Peppers, sweet or hot, are packed full of great nutrition and are extremely versatile ingredients. Bell peppers are a favorite pepper for many and appeal to a wide range of people because, while they still have a bite, they are much sweeter since they lack capsaicin (compound responsible for the "heat" in hot peppers like jalapeno and Serrano).
Bell peppers come in a rainbow of colors from green to red to even cream colored or purple. The color of a pepper determines its level of maturity/ripeness, flavor, and nutrient content. The longer a bell pepper matures, the sweeter and milder it becomes. For example, a red bell pepper is simply a matured green bell pepper. This is why red peppers are sweeter than green.
Peppers in general are excellent sources of vitamin A and C which are antioxidants that support immune function, may reduce inflammation, and can help prevent cancer and other diseases. However, red bell peppers really pack a punch when it comes to these vitamins and have 9 times MORE vitamin A and 2 times MORE vitamin C than green bell peppers! Don’t rule out green bell peppers though; they still provide over 200% of the recommended daily intake for vitamin C. Take a look at the nutrition facts below comparing green, red, and yellow bell peppers and you’ll see how the vitamin content varies widely based on the color and maturity of the pepper.
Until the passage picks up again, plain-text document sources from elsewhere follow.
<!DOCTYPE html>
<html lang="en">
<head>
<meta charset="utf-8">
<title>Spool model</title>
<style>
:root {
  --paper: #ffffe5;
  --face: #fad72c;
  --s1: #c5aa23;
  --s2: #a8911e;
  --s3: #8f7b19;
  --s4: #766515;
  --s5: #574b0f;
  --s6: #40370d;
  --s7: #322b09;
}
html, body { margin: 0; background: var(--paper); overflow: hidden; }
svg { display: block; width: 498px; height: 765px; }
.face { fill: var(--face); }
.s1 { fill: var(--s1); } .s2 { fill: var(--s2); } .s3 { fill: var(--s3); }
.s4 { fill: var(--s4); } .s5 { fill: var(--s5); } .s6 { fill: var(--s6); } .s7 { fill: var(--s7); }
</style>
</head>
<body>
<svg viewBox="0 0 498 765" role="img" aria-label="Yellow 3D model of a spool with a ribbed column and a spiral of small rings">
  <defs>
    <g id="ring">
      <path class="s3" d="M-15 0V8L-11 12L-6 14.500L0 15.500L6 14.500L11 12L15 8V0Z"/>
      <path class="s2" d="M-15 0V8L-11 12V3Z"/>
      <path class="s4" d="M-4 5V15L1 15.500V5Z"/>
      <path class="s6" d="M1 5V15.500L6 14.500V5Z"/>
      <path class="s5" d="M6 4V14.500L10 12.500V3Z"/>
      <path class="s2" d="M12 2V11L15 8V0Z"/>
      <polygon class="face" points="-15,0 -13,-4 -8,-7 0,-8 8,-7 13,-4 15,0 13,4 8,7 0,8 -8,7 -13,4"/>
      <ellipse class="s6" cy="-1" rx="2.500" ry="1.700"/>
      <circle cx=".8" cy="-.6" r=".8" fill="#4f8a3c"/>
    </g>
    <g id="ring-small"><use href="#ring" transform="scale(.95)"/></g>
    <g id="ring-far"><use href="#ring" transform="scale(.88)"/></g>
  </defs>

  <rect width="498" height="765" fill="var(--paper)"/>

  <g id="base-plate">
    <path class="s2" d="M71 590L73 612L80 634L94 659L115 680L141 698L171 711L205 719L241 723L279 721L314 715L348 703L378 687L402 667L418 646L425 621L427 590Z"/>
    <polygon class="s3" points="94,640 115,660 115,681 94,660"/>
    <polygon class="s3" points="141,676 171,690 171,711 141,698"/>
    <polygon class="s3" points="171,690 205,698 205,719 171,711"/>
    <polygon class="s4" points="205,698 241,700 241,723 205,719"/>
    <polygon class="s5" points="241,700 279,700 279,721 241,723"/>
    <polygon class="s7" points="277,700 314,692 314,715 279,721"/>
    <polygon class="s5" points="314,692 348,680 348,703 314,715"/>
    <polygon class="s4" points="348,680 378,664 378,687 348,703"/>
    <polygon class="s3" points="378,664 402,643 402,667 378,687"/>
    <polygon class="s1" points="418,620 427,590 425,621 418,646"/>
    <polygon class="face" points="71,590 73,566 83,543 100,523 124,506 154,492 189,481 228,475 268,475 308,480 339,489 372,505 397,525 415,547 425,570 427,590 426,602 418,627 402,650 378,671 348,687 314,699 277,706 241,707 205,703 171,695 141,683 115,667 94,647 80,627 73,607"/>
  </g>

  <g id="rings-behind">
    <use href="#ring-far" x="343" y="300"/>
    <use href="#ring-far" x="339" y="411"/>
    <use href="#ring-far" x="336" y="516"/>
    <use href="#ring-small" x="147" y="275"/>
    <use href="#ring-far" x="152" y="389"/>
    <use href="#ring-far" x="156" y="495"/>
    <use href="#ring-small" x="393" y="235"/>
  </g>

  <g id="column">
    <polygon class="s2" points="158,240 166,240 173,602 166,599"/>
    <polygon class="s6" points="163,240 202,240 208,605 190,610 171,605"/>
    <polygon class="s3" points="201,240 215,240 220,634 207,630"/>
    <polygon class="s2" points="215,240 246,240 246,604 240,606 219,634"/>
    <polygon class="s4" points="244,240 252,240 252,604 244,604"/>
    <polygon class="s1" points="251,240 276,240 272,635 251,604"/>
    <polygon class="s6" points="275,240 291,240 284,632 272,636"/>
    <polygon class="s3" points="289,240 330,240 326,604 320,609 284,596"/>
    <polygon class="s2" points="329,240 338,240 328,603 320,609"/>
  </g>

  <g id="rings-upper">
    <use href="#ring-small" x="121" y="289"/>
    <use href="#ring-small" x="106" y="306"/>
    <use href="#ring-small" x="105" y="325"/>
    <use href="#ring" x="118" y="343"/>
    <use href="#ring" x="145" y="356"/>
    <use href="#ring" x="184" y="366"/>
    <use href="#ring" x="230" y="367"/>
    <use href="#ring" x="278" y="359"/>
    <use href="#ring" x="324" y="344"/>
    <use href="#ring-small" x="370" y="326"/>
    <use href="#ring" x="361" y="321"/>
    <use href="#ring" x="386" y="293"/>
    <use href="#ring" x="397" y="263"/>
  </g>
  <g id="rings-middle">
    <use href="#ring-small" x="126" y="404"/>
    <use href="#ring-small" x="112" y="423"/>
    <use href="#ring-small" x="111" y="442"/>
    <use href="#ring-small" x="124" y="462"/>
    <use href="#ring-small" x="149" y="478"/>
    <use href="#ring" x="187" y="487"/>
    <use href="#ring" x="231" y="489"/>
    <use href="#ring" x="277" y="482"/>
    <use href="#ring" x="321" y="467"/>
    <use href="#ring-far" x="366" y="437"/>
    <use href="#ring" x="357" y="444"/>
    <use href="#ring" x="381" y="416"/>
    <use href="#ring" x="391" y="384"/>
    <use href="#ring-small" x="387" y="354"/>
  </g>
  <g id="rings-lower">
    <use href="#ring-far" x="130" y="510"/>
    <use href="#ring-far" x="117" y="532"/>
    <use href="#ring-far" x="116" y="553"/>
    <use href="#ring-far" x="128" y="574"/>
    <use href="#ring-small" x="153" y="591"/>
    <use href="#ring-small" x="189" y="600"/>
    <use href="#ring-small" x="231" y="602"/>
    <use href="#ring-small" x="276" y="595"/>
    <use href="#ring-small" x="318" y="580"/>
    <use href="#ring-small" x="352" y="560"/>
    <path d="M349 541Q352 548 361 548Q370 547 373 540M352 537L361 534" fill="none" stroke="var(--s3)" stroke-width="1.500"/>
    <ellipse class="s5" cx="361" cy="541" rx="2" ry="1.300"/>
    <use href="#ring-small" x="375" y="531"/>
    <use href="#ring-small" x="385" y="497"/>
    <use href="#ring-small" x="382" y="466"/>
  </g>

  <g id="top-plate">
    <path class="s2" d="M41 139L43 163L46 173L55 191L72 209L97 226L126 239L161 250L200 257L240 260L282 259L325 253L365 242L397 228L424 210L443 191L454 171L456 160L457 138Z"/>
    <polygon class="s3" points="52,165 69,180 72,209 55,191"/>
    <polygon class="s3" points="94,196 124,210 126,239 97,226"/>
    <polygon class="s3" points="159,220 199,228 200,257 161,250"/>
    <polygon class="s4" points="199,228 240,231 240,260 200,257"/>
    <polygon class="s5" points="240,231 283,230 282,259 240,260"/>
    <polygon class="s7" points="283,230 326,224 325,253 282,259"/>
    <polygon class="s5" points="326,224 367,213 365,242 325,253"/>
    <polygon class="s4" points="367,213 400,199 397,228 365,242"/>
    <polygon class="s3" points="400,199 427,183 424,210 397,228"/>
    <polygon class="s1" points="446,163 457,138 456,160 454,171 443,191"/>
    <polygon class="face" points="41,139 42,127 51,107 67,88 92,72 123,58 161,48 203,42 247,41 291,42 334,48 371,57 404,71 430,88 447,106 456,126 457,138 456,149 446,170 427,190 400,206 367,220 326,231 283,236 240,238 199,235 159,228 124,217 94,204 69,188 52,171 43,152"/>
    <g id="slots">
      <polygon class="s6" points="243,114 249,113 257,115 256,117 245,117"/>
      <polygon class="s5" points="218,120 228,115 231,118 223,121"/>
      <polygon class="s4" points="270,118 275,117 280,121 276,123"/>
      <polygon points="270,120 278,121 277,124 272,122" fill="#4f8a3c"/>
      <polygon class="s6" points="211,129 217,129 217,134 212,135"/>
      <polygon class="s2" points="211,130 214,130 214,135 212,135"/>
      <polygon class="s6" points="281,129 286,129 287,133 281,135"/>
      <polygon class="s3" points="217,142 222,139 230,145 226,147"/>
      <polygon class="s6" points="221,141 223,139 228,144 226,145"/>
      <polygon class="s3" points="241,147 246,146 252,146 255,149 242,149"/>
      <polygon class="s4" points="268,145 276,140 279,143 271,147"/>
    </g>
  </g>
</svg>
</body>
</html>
Pick Your Own Peppers
Want to grow your own peppers at home? Good news, they’re easy to grow and a favorite for many gardeners!
- Peppers grow best in warm weather after the threat of frost has passed and temperatures stay above 50 degrees at night (generally late May to early June are ideal planting times).
- Peppers can be planted in pots or in the ground. If planting in the ground, place seeds 14-18 inches apart.
- Fertilize the soil and apply supplemental fertilizer, as needed, as they start to grow.
- Water plants regularly, keeping them moist. Watering is especially needed during our 100 degree weeks in July!
When you’re ready to harvest, cut peppers off the vine to avoid damaging the plant. Bell peppers are often harvested when they are green but if you want sweeter peppers, leave them on the vine to ripen; they will eventually turn red if left to mature.
Now that you’ve got an endless supply of peppers growing in your backyard (or purchased from a local farmers market or grocery store), it’s time to get cooking! Peppers go great in a wide variety of recipes and add a pop of color to any dish. Serve them raw, roasted, sautéed, or grilled. Try this fun twist on Philly Cheese Steaks for a new way to serve bell peppers; it’s sure to be a new family favorite!
Philly Cheese-Stuffed Peppers
Recipe Adapted from: Peace+Love+LowCarb
1 pkg (6oz) thinly sliced deli roast beef*
4 slices reduced-fat provolone cheese
4 medium bell peppers, any color
1 large onion
1 pkg (8oz) sliced mushrooms
1 Tbsp extra virgin olive oil
1 Tbsp minced garlic
Salt and pepper, to taste
- Preheat oven to 400° F. Cut the tops off the peppers and remove the ribs and seeds. Reserve tops.
- Dice reserved tops of peppers and onion. Over medium-high heat, sauté pepper tops, onion, and mushrooms with olive oil, garlic, salt and pepper until vegetables start to become tender and onions translucent.
- Slice roast beef into thin strips and add to the onion/mushroom/pepper mixture. Let cook for 5-10 minutes, or until heated through.
- Line the bottom of each bell pepper with ½ slice of provolone cheese. You can also use shredded provolone cheese.
- Fill fully with roast beef mixture.
- Top each pepper with other ½ slice of provolone cheese.
- Bake 25-30 minutes or until cheese is melted and peppers are tender.
Notes: Green bell peppers are traditionally used in Philly Cheese Steaks, but any color pepper (red, green, yellow, and/or orange) tastes great with this recipe.
For a printer friendly recipe, click here.
*Try to purchase deli meats that do not have added preservatives, nitrates, nitrites, or other unnecessary ingredients. Hormel Natural Choice and Applegate Naturals both have natural deli roast beef and are available locally in stores.
Pennsylvania Nutrition Education Network, Pepper Newsletter, http://www.panen.org/snap/peppers